Each image should be skipped while the records are restated word for word.

────────────────────

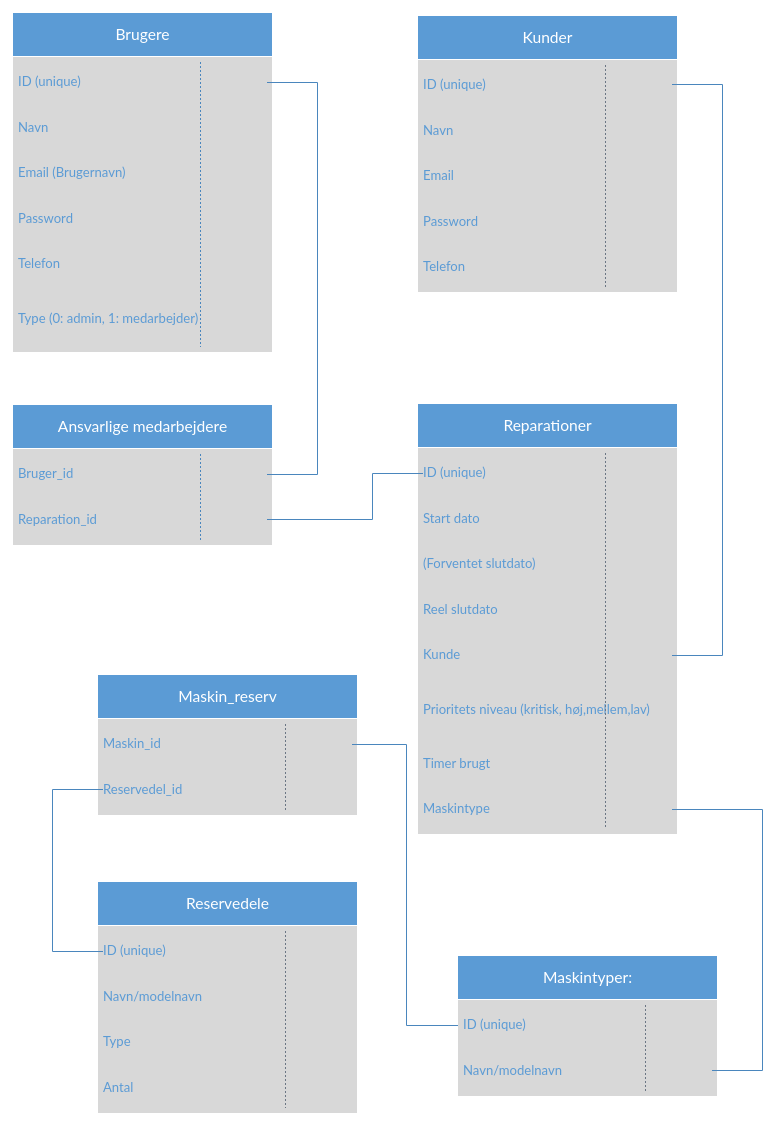
<!DOCTYPE html>
<html lang="da">
<head>
<meta charset="utf-8">
<title>Databasediagram</title>
<style>
:root {
  --blue: #5b9bd5;
  --line: #4a86bd;
  --panel: #d8d8d8;
  --divider: #6b7684;
  --paper: #ffffff;
}
* { box-sizing: border-box; margin: 0; padding: 0; }
html, body { width: 783px; height: 1126px; overflow: hidden; background: var(--paper); }
body { font-family: Lato, "Open Sans", sans-serif; }
.diagram { position: relative; width: 783px; height: 1126px; }
.entity {
  position: absolute;
  width: 259px;
  display: flex;
  flex-direction: column;
  gap: 1px;
}
.entity h2 {
  height: 43px;
  background: var(--blue);
  color: var(--paper);
  font-size: 15.6px;
  font-weight: 400;
  line-height: 43px;
  text-align: center;
  white-space: nowrap;
}
.fields {
  position: relative;
  display: flex;
  flex-direction: column;
  padding: 2px 5px 2.5px;
  background: var(--panel);
  list-style: none;
}
.fields li {
  height: 45.5px;
  line-height: 45.5px;
  color: var(--blue);
  font-size: 13.1px;
  white-space: nowrap;
}
.fields li.tall { height: 63px; line-height: 63px; }
.fields::after {
  content: "";
  position: absolute;
  left: 187px;
  top: 5px;
  bottom: 5px;
  width: 1px;
  background: repeating-linear-gradient(var(--divider) 0 2px, transparent 2px 4px);
}
.staff { --divider: var(--line); }
#brugere { left: 13px; top: 13px; }
#kunder { left: 418px; top: 16px; }
#ansvarlige { left: 13px; top: 405px; }
#reparationer { left: 418px; top: 404px; }
#maskin-reserv { left: 98px; top: 675px; }
#reservedele { left: 98px; top: 882px; }
#maskintyper { left: 458px; top: 956px; }
.relations { position: absolute; left: 0; top: 0; fill: none; stroke: var(--line); stroke-width: 1; }
</style>
</head>
<body>
<main class="diagram">
  <section class="entity staff" id="brugere">
    <h2>Brugere</h2>
    <ul class="fields">
      <li>ID (unique)</li>
      <li>Navn</li>
      <li>Email (Brugernavn)</li>
      <li>Password</li>
      <li>Telefon</li>
      <li class="tall">Type (0: admin, 1: medarbejder)</li>
    </ul>
  </section>

  <section class="entity" id="kunder">
    <h2>Kunder</h2>
    <ul class="fields">
      <li>ID (unique)</li>
      <li>Navn</li>
      <li>Email</li>
      <li>Password</li>
      <li>Telefon</li>
    </ul>
  </section>

  <section class="entity staff" id="ansvarlige">
    <h2>Ansvarlige medarbejdere</h2>
    <ul class="fields">
      <li>Bruger_id</li>
      <li>Reparation_id</li>
    </ul>
  </section>

  <section class="entity" id="reparationer">
    <h2>Reparationer</h2>
    <ul class="fields">
      <li>ID (unique)</li>
      <li>Start dato</li>
      <li>(Forventet slutdato)</li>
      <li>Reel slutdato</li>
      <li>Kunde</li>
      <li class="tall">Prioritets niveau (kritisk, høj,mellem,lav)</li>
      <li>Timer brugt</li>
      <li>Maskintype</li>
    </ul>
  </section>

  <section class="entity" id="maskin-reserv">
    <h2>Maskin_reserv</h2>
    <ul class="fields">
      <li>Maskin_id</li>
      <li>Reservedel_id</li>
    </ul>
  </section>

  <section class="entity" id="reservedele">
    <h2>Reservedele</h2>
    <ul class="fields">
      <li>ID (unique)</li>
      <li>Navn/modelnavn</li>
      <li>Type</li>
      <li>Antal</li>
    </ul>
  </section>

  <section class="entity" id="maskintyper">
    <h2>Maskintyper:</h2>
    <ul class="fields">
      <li>ID (unique)</li>
      <li>Navn/modelnavn</li>
    </ul>
  </section>

  <svg class="relations" width="783" height="1126" viewBox="0 0 783 1126" aria-hidden="true">
    <polyline points="267,82.5 317.5,82.5 317.5,474.5 267,474.5"/>
    <polyline points="267,519.5 372.5,519.5 372.5,473.5 423,473.5"/>
    <polyline points="672,84.5 722.5,84.5 722.5,655.5 672,655.5"/>
    <polyline points="672,809.5 762.5,809.5 762.5,1070.5 712,1070.5"/>
    <polyline points="352,744.5 406.5,744.5 406.5,1025.5 458,1025.5"/>
    <polyline points="103,789.5 52.5,789.5 52.5,951.5 103,951.5"/>
  </svg>
</main>
</body>
</html>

────────────────────

WRITTEN SOLUTION =>
<!DOCTYPE html>
<html lang="da">
<head>
<meta charset="utf-8">
<title>Databasediagram</title>
<style>
:root {
  --blue: #5b9bd5;
  --line: #4a86bd;
  --panel: #d8d8d8;
  --divider: #6b7684;
  --paper: #ffffff;
}
* { box-sizing: border-box; margin: 0; padding: 0; }
html, body { width: 783px; height: 1126px; overflow: hidden; background: var(--paper); }
body { font-family: Lato, "Open Sans", sans-serif; }
.diagram { position: relative; width: 783px; height: 1126px; }
.entity {
  position: absolute;
  width: 259px;
  display: flex;
  flex-direction: column;
  gap: 1px;
}
.entity h2 {
  height: 43px;
  background: var(--blue);
  color: var(--paper);
  font-size: 15.6px;
  font-weight: 400;
  line-height: 43px;
  text-align: center;
  white-space: nowrap;
}
.fields {
  position: relative;
  display: flex;
  flex-direction: column;
  padding: 2px 5px 2.5px;
  background: var(--panel);
  list-style: none;
}
.fields li {
  height: 45.5px;
  line-height: 45.5px;
  color: var(--blue);
  font-size: 13.1px;
  white-space: nowrap;
}
.fields li.tall { height: 63px; line-height: 63px; }
.fields::after {
  content: "";
  position: absolute;
  left: 187px;
  top: 5px;
  bottom: 5px;
  width: 1px;
  background: repeating-linear-gradient(var(--divider) 0 2px, transparent 2px 4px);
}
.staff { --divider: var(--line); }
#brugere { left: 13px; top: 13px; }
#kunder { left: 418px; top: 16px; }
#ansvarlige { left: 13px; top: 405px; }
#reparationer { left: 418px; top: 404px; }
#maskin-reserv { left: 98px; top: 675px; }
#reservedele { left: 98px; top: 882px; }
#maskintyper { left: 458px; top: 956px; }
.relations { position: absolute; left: 0; top: 0; fill: none; stroke: var(--line); stroke-width: 1; }
</style>
</head>
<body>
<main class="diagram">
  <section class="entity staff" id="brugere">
    <h2>Brugere</h2>
    <ul class="fields">
      <li>ID (unique)</li>
      <li>Navn</li>
      <li>Email (Brugernavn)</li>
      <li>Password</li>
      <li>Telefon</li>
      <li class="tall">Type (0: admin, 1: medarbejder)</li>
    </ul>
  </section>

  <section class="entity" id="kunder">
    <h2>Kunder</h2>
    <ul class="fields">
      <li>ID (unique)</li>
      <li>Navn</li>
      <li>Email</li>
      <li>Password</li>
      <li>Telefon</li>
    </ul>
  </section>

  <section class="entity staff" id="ansvarlige">
    <h2>Ansvarlige medarbejdere</h2>
    <ul class="fields">
      <li>Bruger_id</li>
      <li>Reparation_id</li>
    </ul>
  </section>

  <section class="entity" id="reparationer">
    <h2>Reparationer</h2>
    <ul class="fields">
      <li>ID (unique)</li>
      <li>Start dato</li>
      <li>(Forventet slutdato)</li>
      <li>Reel slutdato</li>
      <li>Kunde</li>
      <li class="tall">Prioritets niveau (kritisk, høj,mellem,lav)</li>
      <li>Timer brugt</li>
      <li>Maskintype</li>
    </ul>
  </section>

  <section class="entity" id="maskin-reserv">
    <h2>Maskin_reserv</h2>
    <ul class="fields">
      <li>Maskin_id</li>
      <li>Reservedel_id</li>
    </ul>
  </section>

  <section class="entity" id="reservedele">
    <h2>Reservedele</h2>
    <ul class="fields">
      <li>ID (unique)</li>
      <li>Navn/modelnavn</li>
      <li>Type</li>
      <li>Antal</li>
    </ul>
  </section>

  <section class="entity" id="maskintyper">
    <h2>Maskintyper:</h2>
    <ul class="fields">
      <li>ID (unique)</li>
      <li>Navn/modelnavn</li>
    </ul>
  </section>

  <svg class="relations" width="783" height="1126" viewBox="0 0 783 1126" aria-hidden="true">
    <polyline points="267,82.5 317.5,82.5 317.5,474.5 267,474.5"/>
    <polyline points="267,519.5 372.5,519.5 372.5,473.5 423,473.5"/>
    <polyline points="672,84.5 722.5,84.5 722.5,655.5 672,655.5"/>
    <polyline points="672,809.5 762.5,809.5 762.5,1070.5 712,1070.5"/>
    <polyline points="352,744.5 406.5,744.5 406.5,1025.5 458,1025.5"/>
    <polyline points="103,789.5 52.5,789.5 52.5,951.5 103,951.5"/>
  </svg>
</main>
</body>
</html>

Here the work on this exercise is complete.